Chip and I have an op-ed in the Seattle Times: "Solving the financial crisis by averting the climate crisis." It begins:
Polar ice caps are melting, but Wall Street is melting down. The ongoing financial crisis means that the next president will have to postpone or dramatically scale back plans to address the twin problems of climate change and energy security. We just don’t have the money for ambitious new spending programs right now.
That’s the conventional wisdom, anyway. Like so much conventional wisdom, however, it is dead wrong. What’s more, it demonstrates that we have not yet absorbed the central lesson of the financial crisis: You can’t build a healthy economy on illusions. Not forever anyway. Reality bats last.

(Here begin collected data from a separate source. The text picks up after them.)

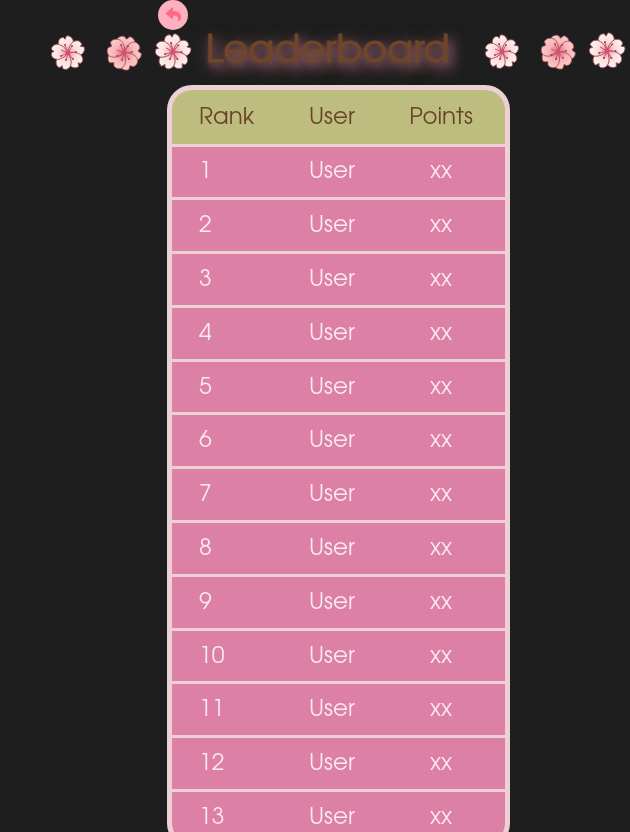
<!DOCTYPE html>
<html lang="en">
<head>
<meta charset="utf-8">
<title>Leaderboard</title>
<style>
:root {
  --night: #1e1e1e;
  --rose: #dd80a5;
  --blush: #ecd0d6;
  --olive: #bdbd80;
  --brown: #6b4428;
  --petal-text: #fdeaf1;
  --button: #ffb0bf;
  --arrow: #ff6889;
}
* { box-sizing: border-box; margin: 0; padding: 0; }
html, body { width: 630px; height: 832px; overflow: hidden; background: var(--night); }
body { position: relative; font-family: "TeX Gyre Adventor", "Lato", sans-serif; }
.blossoms { position: absolute; left: 0; top: 0; }
.back { position: absolute; left: 158px; top: 0; width: 30px; height: 30px; border-radius: 50%; background: var(--button); }
.back svg { display: block; }
.title {
  position: absolute; left: 206px; top: 31px; height: 42px;
  font-size: 38px; font-weight: 400; line-height: 42px; white-space: nowrap;
  color: #704628; -webkit-text-stroke: 1px #704628;
  text-shadow: 0 3px 5px #7a4c5499, 4px 5px 12px #d98a9ecc, 0 4px 20px #d98a9e88;
}
.board {
  position: absolute; left: 167px; top: 85px; width: 343px;
  display: grid; grid-template-rows: 53.5px; grid-auto-rows: 50.8px; row-gap: 3px;
  border: 5px solid var(--blush); border-radius: 25px; overflow: hidden;
  background: var(--blush); font-size: 23px; line-height: 1; list-style: none;
}
.row {
  display: grid; grid-template-columns: 110px 92px 80px; align-items: center;
  padding-left: 27px; background: var(--rose); color: var(--petal-text);
}
.row span:last-child { text-align: center; }
.head { background: var(--olive); color: var(--brown); padding-top: 2px; }
</style>
</head>
<body>
<svg class="blossoms" width="630" height="80" viewBox="0 0 630 80" aria-hidden="true">
  <defs>
    <radialGradient id="white-petal" gradientUnits="userSpaceOnUse" cx="0" cy="0" r="18">
      <stop offset="0" stop-color="#f08a9c"/><stop offset=".45" stop-color="#fbdcdc"/><stop offset="1" stop-color="#fff6f2"/>
    </radialGradient>
    <radialGradient id="pink-petal" gradientUnits="userSpaceOnUse" cx="0" cy="0" r="18">
      <stop offset="0" stop-color="#e2687f"/><stop offset=".5" stop-color="#f6b4b6"/><stop offset="1" stop-color="#fbcfca"/>
    </radialGradient>
    <path id="petal" d="M0 0C-5 -3 -9 -9 -7 -13C-6 -16 -3 -17 -1 -16L0 -14L2 -17C6 -17 9 -12 7 -8C6 -4 3 -2 0 0Z"/>
    <path id="wide-petal" d="M0 0C-6 -2 -11 -8 -9 -13C-7 -16 -4 -17 -2 -16L0 -14L3 -17C7 -17 11 -12 9 -7C7 -3 4 -1 0 0Z"/>
    <g id="stamens">
      <path d="M0 0L-3 -8M0 0L4 -7M0 0L8 -1M0 0L5 6M0 0L-2 7M0 0L-7 3M0 0L-7 -3" fill="none" stroke="#c9506e" stroke-width=".9"/>
      <g fill="#b43d5c"><circle cx="-3" cy="-8" r="1"/><circle cx="4" cy="-7" r="1"/><circle cx="8" cy="-1" r="1"/><circle cx="5" cy="6" r="1"/><circle cx="-2" cy="7" r="1"/><circle cx="-7" cy="3" r="1"/></g>
      <circle r="2.4" fill="#d64f70"/>
    </g>
    <g id="white-blossom">
      <g fill="url(#white-petal)" stroke="#8d4a58" stroke-width=".8">
        <use href="#petal" transform="rotate(-12)"/>
        <use href="#petal" transform="rotate(62)"/>
        <use href="#petal" transform="rotate(134)"/>
        <use href="#petal" transform="rotate(204)"/>
        <use href="#petal" transform="rotate(276)"/>
      </g>
      <use href="#stamens"/>
    </g>
    <g id="pink-blossom">
      <g fill="url(#pink-petal)" stroke="#a3505f" stroke-width=".8">
        <use href="#wide-petal" transform="rotate(10)"/>
        <use href="#wide-petal" transform="rotate(82)"/>
        <use href="#wide-petal" transform="rotate(154)"/>
        <use href="#wide-petal" transform="rotate(226)"/>
        <use href="#wide-petal" transform="rotate(298)"/>
      </g>
      <use href="#stamens"/>
    </g>
  </defs>
  <use href="#white-blossom" x="68" y="53"/>
  <use href="#pink-blossom" x="124" y="53"/>
  <use href="#white-blossom" transform="translate(173 52) rotate(8) scale(1.06)"/>
  <use href="#white-blossom" x="502" y="52"/>
  <use href="#pink-blossom" x="558" y="52"/>
  <use href="#white-blossom" transform="translate(607 51) rotate(8) scale(1.06)"/>
</svg>
<a class="back" href="#" aria-label="Back">
  <svg width="30" height="30" viewBox="0 0 30 30" aria-hidden="true">
    <path d="M8 13L14 7.5Q15 7 15 8V11C20 11 23 13 23 17Q23 20 20 21.5Q19.500 21.500 20 20.500C21 17 19 15.500 15 15.500V18.500Q15 19.500 14 19L8 14Q7.500 13.500 8 13Z" fill="var(--arrow)"/>
  </svg>
</a>
<h1 class="title">Leaderboard</h1>
<ol class="board">
  <li class="row head"><span>Rank</span><span>User</span><span>Points</span></li>
  <li class="row"><span>1</span><span>User</span><span>xx</span></li>
  <li class="row"><span>2</span><span>User</span><span>xx</span></li>
  <li class="row"><span>3</span><span>User</span><span>xx</span></li>
  <li class="row"><span>4</span><span>User</span><span>xx</span></li>
  <li class="row"><span>5</span><span>User</span><span>xx</span></li>
  <li class="row"><span>6</span><span>User</span><span>xx</span></li>
  <li class="row"><span>7</span><span>User</span><span>xx</span></li>
  <li class="row"><span>8</span><span>User</span><span>xx</span></li>
  <li class="row"><span>9</span><span>User</span><span>xx</span></li>
  <li class="row"><span>10</span><span>User</span><span>xx</span></li>
  <li class="row"><span>11</span><span>User</span><span>xx</span></li>
  <li class="row"><span>12</span><span>User</span><span>xx</span></li>
  <li class="row"><span>13</span><span>User</span><span>xx</span></li>
</ol>
</body>
</html>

U.S. home values were one such illusion, now being violently wrenched back to Earth. Another, of older vintage and even firmer hold, is the illusion of cheap, endless energy. For more than a century of dizzying growth we’ve mined and burned fossil fuels while hiding the true costs with accounting tricks. Cleanup of polluted land and water, treatment of respiratory ailments and cancers, enormous and growing trade debt, distorted foreign policy, and most of all, the accelerating effects of climate chaos — they were all kept off-books.
Head on over and read the rest.